Mark Knopfler is often described as a person who knows what he wants from the musicians he is working with. How will you describe his personality, and what kind of relationship do you have with him today?
“In an MTV interview, I once described Mark as a “benevolent dictator.” He allowed the musicians to contribute ideas and help shape the arrangements. Keyboardist, Alan Clark had a significant impact on the sound and direction of Dire Straits over the years. I was given a lot of freedom to add parts and play, especially on “Wild West End,” “Ride Across the River,” and “Two Young Lovers.” I haven’t spoken to Mark in something like 15 years. Again, you’ll have to wait for the book for details on all that.”

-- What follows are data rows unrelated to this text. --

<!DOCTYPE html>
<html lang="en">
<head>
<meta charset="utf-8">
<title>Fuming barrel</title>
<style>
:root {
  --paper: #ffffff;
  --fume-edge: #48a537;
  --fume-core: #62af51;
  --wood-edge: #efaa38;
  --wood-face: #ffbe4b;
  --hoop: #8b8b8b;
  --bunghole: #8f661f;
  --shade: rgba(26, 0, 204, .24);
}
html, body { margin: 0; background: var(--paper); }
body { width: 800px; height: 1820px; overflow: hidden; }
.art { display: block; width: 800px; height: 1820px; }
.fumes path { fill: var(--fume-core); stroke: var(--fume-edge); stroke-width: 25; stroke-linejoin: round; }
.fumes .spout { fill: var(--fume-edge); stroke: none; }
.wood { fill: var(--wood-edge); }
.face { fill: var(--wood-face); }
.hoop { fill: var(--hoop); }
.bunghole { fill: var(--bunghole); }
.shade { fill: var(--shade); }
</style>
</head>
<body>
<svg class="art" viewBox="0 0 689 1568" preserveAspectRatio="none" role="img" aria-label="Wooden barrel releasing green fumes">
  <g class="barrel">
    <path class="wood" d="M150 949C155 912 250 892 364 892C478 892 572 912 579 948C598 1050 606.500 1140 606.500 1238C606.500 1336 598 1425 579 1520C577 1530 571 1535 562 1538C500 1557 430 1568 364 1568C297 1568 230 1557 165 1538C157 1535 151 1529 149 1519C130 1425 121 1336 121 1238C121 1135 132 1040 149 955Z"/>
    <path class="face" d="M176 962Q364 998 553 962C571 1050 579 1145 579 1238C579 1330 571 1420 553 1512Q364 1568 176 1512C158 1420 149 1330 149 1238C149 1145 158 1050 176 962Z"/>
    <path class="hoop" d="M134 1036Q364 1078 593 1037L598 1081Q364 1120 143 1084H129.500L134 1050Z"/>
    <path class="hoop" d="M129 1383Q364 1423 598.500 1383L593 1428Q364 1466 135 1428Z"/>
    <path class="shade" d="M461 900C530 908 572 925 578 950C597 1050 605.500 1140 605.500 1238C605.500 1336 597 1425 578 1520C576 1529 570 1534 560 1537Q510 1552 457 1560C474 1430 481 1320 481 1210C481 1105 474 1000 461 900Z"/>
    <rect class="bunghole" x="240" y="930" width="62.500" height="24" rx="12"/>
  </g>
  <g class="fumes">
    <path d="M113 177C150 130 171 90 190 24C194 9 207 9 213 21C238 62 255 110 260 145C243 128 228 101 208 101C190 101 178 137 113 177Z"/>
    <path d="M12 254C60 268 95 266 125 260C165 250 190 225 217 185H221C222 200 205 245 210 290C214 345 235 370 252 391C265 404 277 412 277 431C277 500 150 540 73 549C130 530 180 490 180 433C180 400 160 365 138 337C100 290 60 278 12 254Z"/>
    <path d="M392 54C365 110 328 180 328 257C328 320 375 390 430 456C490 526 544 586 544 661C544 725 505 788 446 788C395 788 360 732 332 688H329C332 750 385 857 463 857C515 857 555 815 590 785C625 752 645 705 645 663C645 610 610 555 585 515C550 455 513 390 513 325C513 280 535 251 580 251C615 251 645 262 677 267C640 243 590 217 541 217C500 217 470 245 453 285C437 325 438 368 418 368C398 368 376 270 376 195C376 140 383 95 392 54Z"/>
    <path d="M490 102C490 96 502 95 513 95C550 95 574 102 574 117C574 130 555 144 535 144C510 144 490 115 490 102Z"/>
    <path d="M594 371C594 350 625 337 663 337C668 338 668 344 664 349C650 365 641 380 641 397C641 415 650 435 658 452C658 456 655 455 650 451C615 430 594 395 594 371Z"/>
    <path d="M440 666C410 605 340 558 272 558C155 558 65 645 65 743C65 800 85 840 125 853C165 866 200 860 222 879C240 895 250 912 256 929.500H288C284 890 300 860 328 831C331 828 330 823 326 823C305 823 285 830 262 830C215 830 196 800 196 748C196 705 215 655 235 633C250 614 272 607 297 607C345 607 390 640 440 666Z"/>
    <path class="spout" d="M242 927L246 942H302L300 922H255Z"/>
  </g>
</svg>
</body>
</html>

In the Autumn of 2010, you joined some of the old band members to play a gig with Dire Straits tunes in Rome, Italy. How was the spirit on stage compared to earlier? And do you ever hope for a real Dire Straits reunion?
“It was a great time, and there was plenty of magic once the rust got knocked off. A reunion? Can’t see it but stranger things happen. I do have plans to play more with Alan Clark, Christ White, and Phil Palmer in the very near future, who knows what will come out of that.”
You have been in the music for many years, and you have felt the taste of being famous. What kind of advice would you give to young artists, bands today?
“Do it for the love of playing and not for fame or wealth. Very few get lucky to experience what I did let alone reach the success and riches of a Mark Knopfler. So have fun above all. If you’re going to pursue a career in this business, learn your history. The lessons are all there. Endless tales of how newfound success and fame have ruined many careers and lives. How artists get ripped off by record companies and managers. Pay attention. It’s a business, first and foremost. Treat it like one and you’ll do fine. And songwriting is where the money is so get cracking on those hits!”
Being longtime fans of Mark Knopfler and Dire Straits, it is great to listen to the audio download from the first chapters of your upcoming book “Rock n Rolled,” getting the stories told from the inside. What was your motivation for writing this book, and when will it be released?
“Writing was and is my first love. Long before touching an instrument of any kind, I read non-stop and when asked what I wanted to do when I grew up, the answer was always, “Sit around a palm tree and write books.” Which is exactly what I did when I wrote this one. I lived on the beach in Baja Mexico and wrote under a palm tree. I am very grateful to have seen several of my dreams come true.
Finally, thank you very much Jack it means a lot to us. Last question, do you have any memories from your visit(s) in Norway?
“We toured Norway and most of Scandinavia in the winter and we did mostly one night in each town. I remember it being dark and then kind of gray. I rarely saw anything other than the hotel, the dressing rooms, and the stage. Night after night. So, I cannot honestly tell you much about my time in Norway – although some of the bus rides from city to city passed through some beautiful countryside. But, I do remember meeting some stunningly gorgeous women while I was there and would love to return sometime soon.”